The idea I proffer would guarantee the protection of all civil liberties, and open to participation by all. The protection of civil liberties and free speech would be THE primary warrants. There should be no fear for free expression if there is a nationally shared vision that all stakeholders buy into during the national dialogue, and are willing to jealously guard and protect it from subversion. Indeed only free speech will guarantee the protection of what the nationally shared vision entails and how mechanisms are devised for its implementation. Without a guarantee for the protection of civil liberties, free speech will be sabotaged, and watchdog functions by various groups who share the vision and are committed to its achievement would be thwarted. This idea would perforce call for a different set of governing instrument, necessitating a replacement of the extant instrument, namely the constitution.

The idea calls for the harnessing of all our intellectual and other energies (artistic etc.) around a national table to place our nation at the center, and focus our attention on its amelioration through national reconciliation and reconstruction. The idea as such calls for a halt at least for the next ten years to all party politics and the setting up of a plural leadership structure, grounded in the belief that no single political party or “leader” is capable of achieving national reconciliation and reconstruction in the short-run (ten years) 2007-2017—a post-conflict phase. Furthermore, a national dialogue with the aim given fashioning a governing body for ten years with built-in monitoring, accountable and transparency mechanisms would not only identify priorities and resources to achieve them but would have benchmarks that have to be satisfied with a clearly articulated and reasonable timeline. I am fully convinced that such a national dialogue would bring about a clear and shared vision as to how Sierra Leone could position itself in the global economy by identifying products that would be its signature contribution to the development of the region, the continent and the global economy, leading to a self-sustaining economy and an improved quality of life for all citizens. As it stands, we have no such vision and have not identified any finished product(s) that would distinguish us among nations in the region and indeed the world.

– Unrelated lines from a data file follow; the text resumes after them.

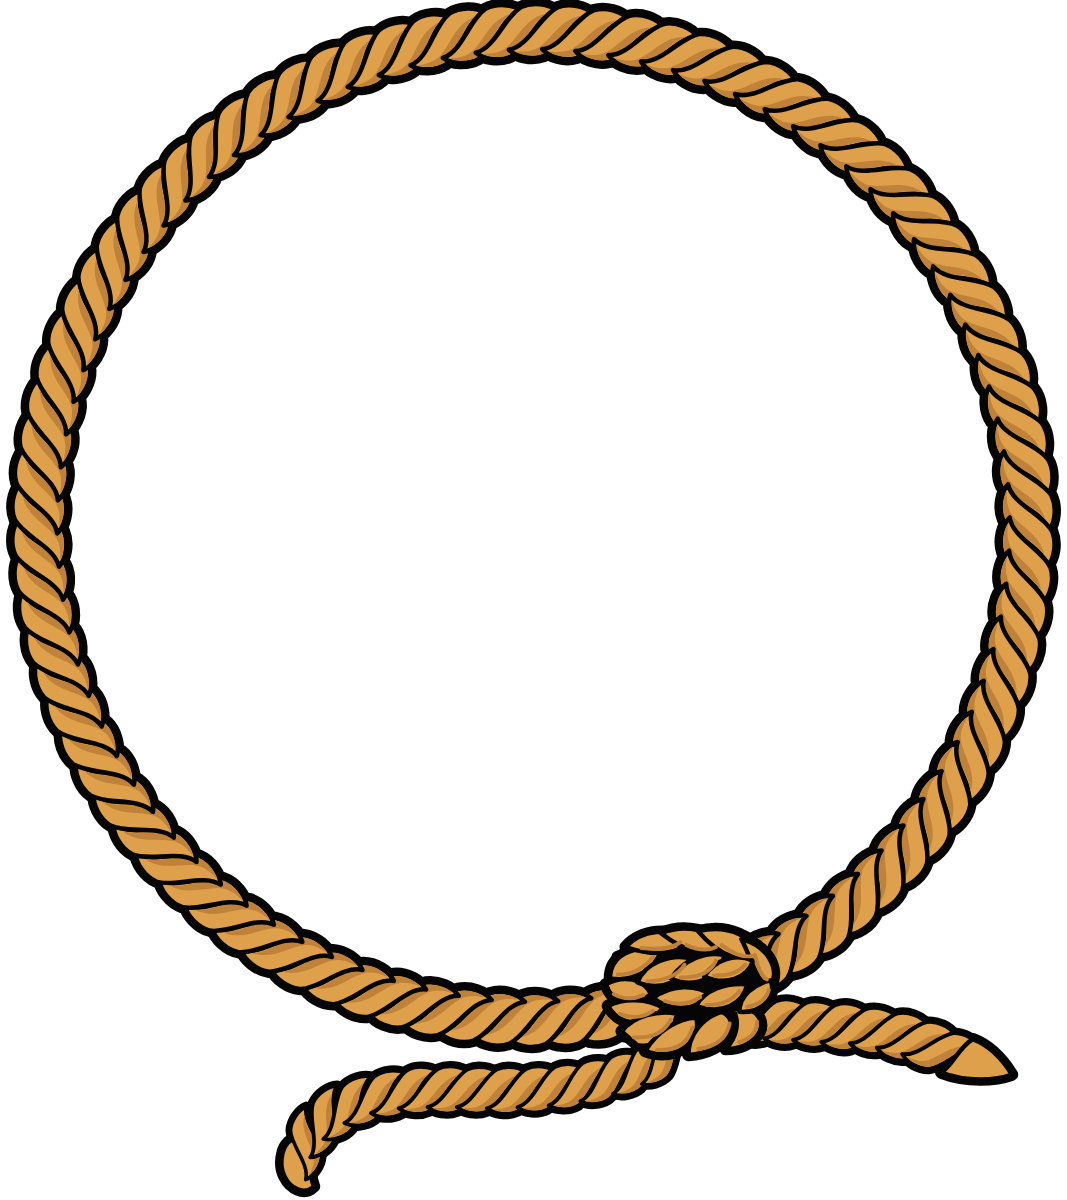
<!DOCTYPE html>
<html lang="en">
<head>
<meta charset="utf-8">
<title>Lasso rope frame</title>
<style>
  :root {
    --paper: #ffffff;
    --rope: #dfa04c;
    --rope-shade: #bf8238;
    --ink: #050505;
  }
  html, body { margin: 0; padding: 0; background: var(--paper); overflow: hidden; }
  .lasso { display: block; width: 1067px; height: 1200px; }
  .outline { fill: var(--ink); stroke: var(--ink); stroke-width: 6.4; stroke-linejoin: round; }
  .fibre { fill: var(--rope); stroke: var(--ink); stroke-width: 2.3; stroke-linejoin: round; }
  .shade { fill: var(--rope-shade); stroke: none; }
  .crease { fill: none; stroke: var(--rope-shade); stroke-width: 2; stroke-linecap: round; }
</style>
</head>
<body>
<svg class="lasso" viewBox="0 0 544 612" role="img" aria-label="Circular lasso rope frame tied with a knot">
  <defs>
    <g id="strand">
      <path d="M-21,10C-11,8 -5.6,-8 3,-12.5C9,-15 17,-13.5 21,-10C11,-8 5.6,8 -3,12.5C-9,15 -17,13.5 -21,10Z"/>
      <path class="shade" d="M16,-8.8C8,-5 4.5,7 -3.5,11.3C-8,13.4 -14,12.6 -17.5,10.6C-11,11 -7.5,9.6 -5,7.6C1,3 5,-7 16,-8.8Z"/>
    </g>
    <use id="ring-strand" href="#strand" transform="translate(0 -252)"/>
    <g id="five-strands">
      <use href="#ring-strand"/>
      <use href="#ring-strand" transform="rotate(4)"/>
      <use href="#ring-strand" transform="rotate(8)"/>
      <use href="#ring-strand" transform="rotate(12)"/>
      <use href="#ring-strand" transform="rotate(16)"/>
    </g>
    <g id="ring-third">
      <use href="#five-strands"/>
      <use href="#five-strands" transform="rotate(20)"/>
      <use href="#five-strands" transform="rotate(40)"/>
      <use href="#five-strands" transform="rotate(60)"/>
      <use href="#five-strands" transform="rotate(80)"/>
      <use href="#five-strands" transform="rotate(100)"/>
    </g>
    <g id="ring" transform="translate(272 268) rotate(162)">
      <use href="#ring-third"/>
      <use href="#ring-third" transform="rotate(120)"/>
      <use href="#ring-third" transform="rotate(240)"/>
    </g>

    <g id="left-tail">
      <path d="M144,588C146,579 158,576 165,582C159,590 157,598 160,605C155,610 148,606 145,600C143,596 143,592 144,588Z"/>
      <use href="#strand" transform="translate(156 583) rotate(-64) scale(.8)"/>
      <use href="#strand" transform="translate(165 572) rotate(-44) scale(.84)"/>
      <use href="#strand" transform="translate(177 565) rotate(-27) scale(.86)"/>
      <use href="#strand" transform="translate(191 560) rotate(-14) scale(.86)"/>
      <use href="#strand" transform="translate(206 557) rotate(-7) scale(.86)"/>
      <use href="#strand" transform="translate(221 556) rotate(-2) scale(.86)"/>
      <use href="#strand" transform="translate(236 556) scale(.86)"/>
      <use href="#strand" transform="translate(251 556) scale(.86)"/>
      <use href="#strand" transform="translate(266 556) rotate(-2) scale(.86)"/>
      <use href="#strand" transform="translate(281 555) rotate(-4) scale(.85)"/>
      <use href="#strand" transform="translate(296 553) rotate(-8) scale(.84)"/>
      <use href="#strand" transform="translate(311 550) rotate(-12) scale(.82)"/>
      <use href="#strand" transform="translate(326 545) rotate(-18) scale(.8)"/>
      <use href="#strand" transform="translate(339 539) rotate(-24) scale(.78)"/>
    </g>

    <g id="right-tail">
      <use href="#strand" transform="translate(379 521) rotate(2) scale(.84)"/>
      <use href="#strand" transform="translate(393 521) rotate(2) scale(.84)"/>
      <use href="#strand" transform="translate(408 522) rotate(3) scale(.85)"/>
      <use href="#strand" transform="translate(423 523) rotate(4) scale(.86)"/>
      <use href="#strand" transform="translate(438 525) rotate(7) scale(.87)"/>
      <use href="#strand" transform="translate(453 527) rotate(11) scale(.87)"/>
      <use href="#strand" transform="translate(467 531) rotate(16) scale(.87)"/>
      <use href="#strand" transform="translate(480 536) rotate(21) scale(.86)"/>
      <path d="M480,547C486,543 489,534 496,530C504,533 511,540 516,548C508,551 493,552 480,547Z"/>
    </g>

    <g id="knot-segments">
      <path d="M311,499C311,488 322,481 337,485C334,494 324,501 311,499Z"/>
      <path d="M319,483C327,474 342,473 351,479C347,487 334,488 319,483Z"/>
      <path d="M337,476C349,471 363,474 369,483C362,489 350,486 337,476Z"/>
      <path d="M356,475C371,471 385,478 389,488C380,492 367,488 356,475Z"/>
      <path d="M378,479C391,482 398,494 393,503C385,501 384,490 378,479Z"/>
      <path d="M309,502C318,497 328,499 332,507C323,514 312,512 309,502Z"/>
      <path d="M310,513C318,509 330,509 338,514C331,523 317,525 310,513Z"/>
      <path d="M317,526C323,518 336,515 345,517C344,527 335,535 325,533Z"/>
      <path d="M329,536C335,526 346,519 355,519C358,530 346,542 329,536Z"/>
      <path d="M370,535C376,529 377,521 374,515C387,512 391,523 386,528C382,533 376,535 370,535Z"/>
      <path d="M351,538C351,528 358,519 368,516C379,521 371,537 351,538Z"/>
      <path d="M393,500C396,509 388,517 377,516C377,508 384,502 393,500Z"/>
      <path d="M333,509C342,502 355,502 362,507C355,516 342,516 333,509Z"/>
      <path d="M355,513C359,505 370,501 381,502C379,512 368,518 355,513Z"/>
      <path d="M325,501C329,491 342,486 353,489C350,500 338,506 325,501Z"/>
      <path d="M342,499C349,489 360,485 369,487C369,497 355,505 342,499Z"/>
      <path d="M359,498C365,489 375,486 384,490C381,499 370,503 359,498Z"/>
    </g>
  </defs>

  <g class="loop">
    <use class="outline" href="#ring"/>
    <use class="fibre" href="#ring"/>
  </g>

  <g class="tails">
    <use class="outline" href="#left-tail"/>
    <use class="fibre" href="#left-tail"/>
    <use class="outline" href="#right-tail"/>
    <use class="fibre" href="#right-tail"/>
  </g>

  <g class="knot">
    <use class="outline" href="#knot-segments"/>
    <path class="outline" d="M315,488L345,478L385,486L391,500L380,512L365,530L335,532L316,515Z"/>
    <use class="fibre" href="#knot-segments"/>
    <path class="crease" d="M315,497Q326,497 333,488M327,483.500Q341,485 347,480.500M350,482Q359,486 365,483M368,482Q377,489 384,487.500M385,487Q387,497 391,499.500M313,507Q320,511 328,507.500M316,517Q325,521 333,515.500M323,529Q337,530 342,520M335,535.500Q350,536 353,524M356,535Q370,533 372,522M377,531.500Q386,529 386,521M381,513.500Q390,512 392,505M339,510.500Q349,514 357,508.500M360,512.500Q371,513 377,505.500M330,500.500Q344,500 349,492M347,498.500Q361,499 365,490M364,497.500Q375,498 380,492"/>
  </g>
</svg>
</body>
</html>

In conclusion, what is articulated above is an IDEA: Halt party politics and electioneering campaigns for ten years; initiate and convene a national dialogue with the objective of fashioning a nationally shared vision for a post-conflict state in need of national reconciliation and reconstruction, with concomitant identification of national priorities and resource generation for implementation; think in terms of a plural leadership structure rather than a one-man leader, single party “majority” and an “official opposition party or parties” model; harness all intellectual and other energies (artistic etc.) around a national table and formulate criteria for leadership and service to the nation; aim to convene the national dialogue no later than March, 2007 for a month-long duration. Every Sierra Leonean has a role to play in the reconstruction of our nation.

The details required for such an idea to be fully fashioned could only be determined through reasoned and civil discourse. Those interested in the idea are encouraged to contact me directly or engage in public discussion on the idea if interested. I am open to discussing suggestions, contrary views, and the extant model, and of most significance, where and how we wish to see our motherland in 2017. I wish our dear motherland a happy and peaceful forty-fifth anniversary with optimism for commitment to, and love of nation to be over and above love of self and “political party.” God bless our beloved country!

Editor’s Note: This article was culled from Leonenet @ Tamu.  During the 45thSierra Leone Independence Anniversary, Professor Cecil Blake, a scholar, and frequent Listserv contributor make a cogent case for Sierra Leone governance.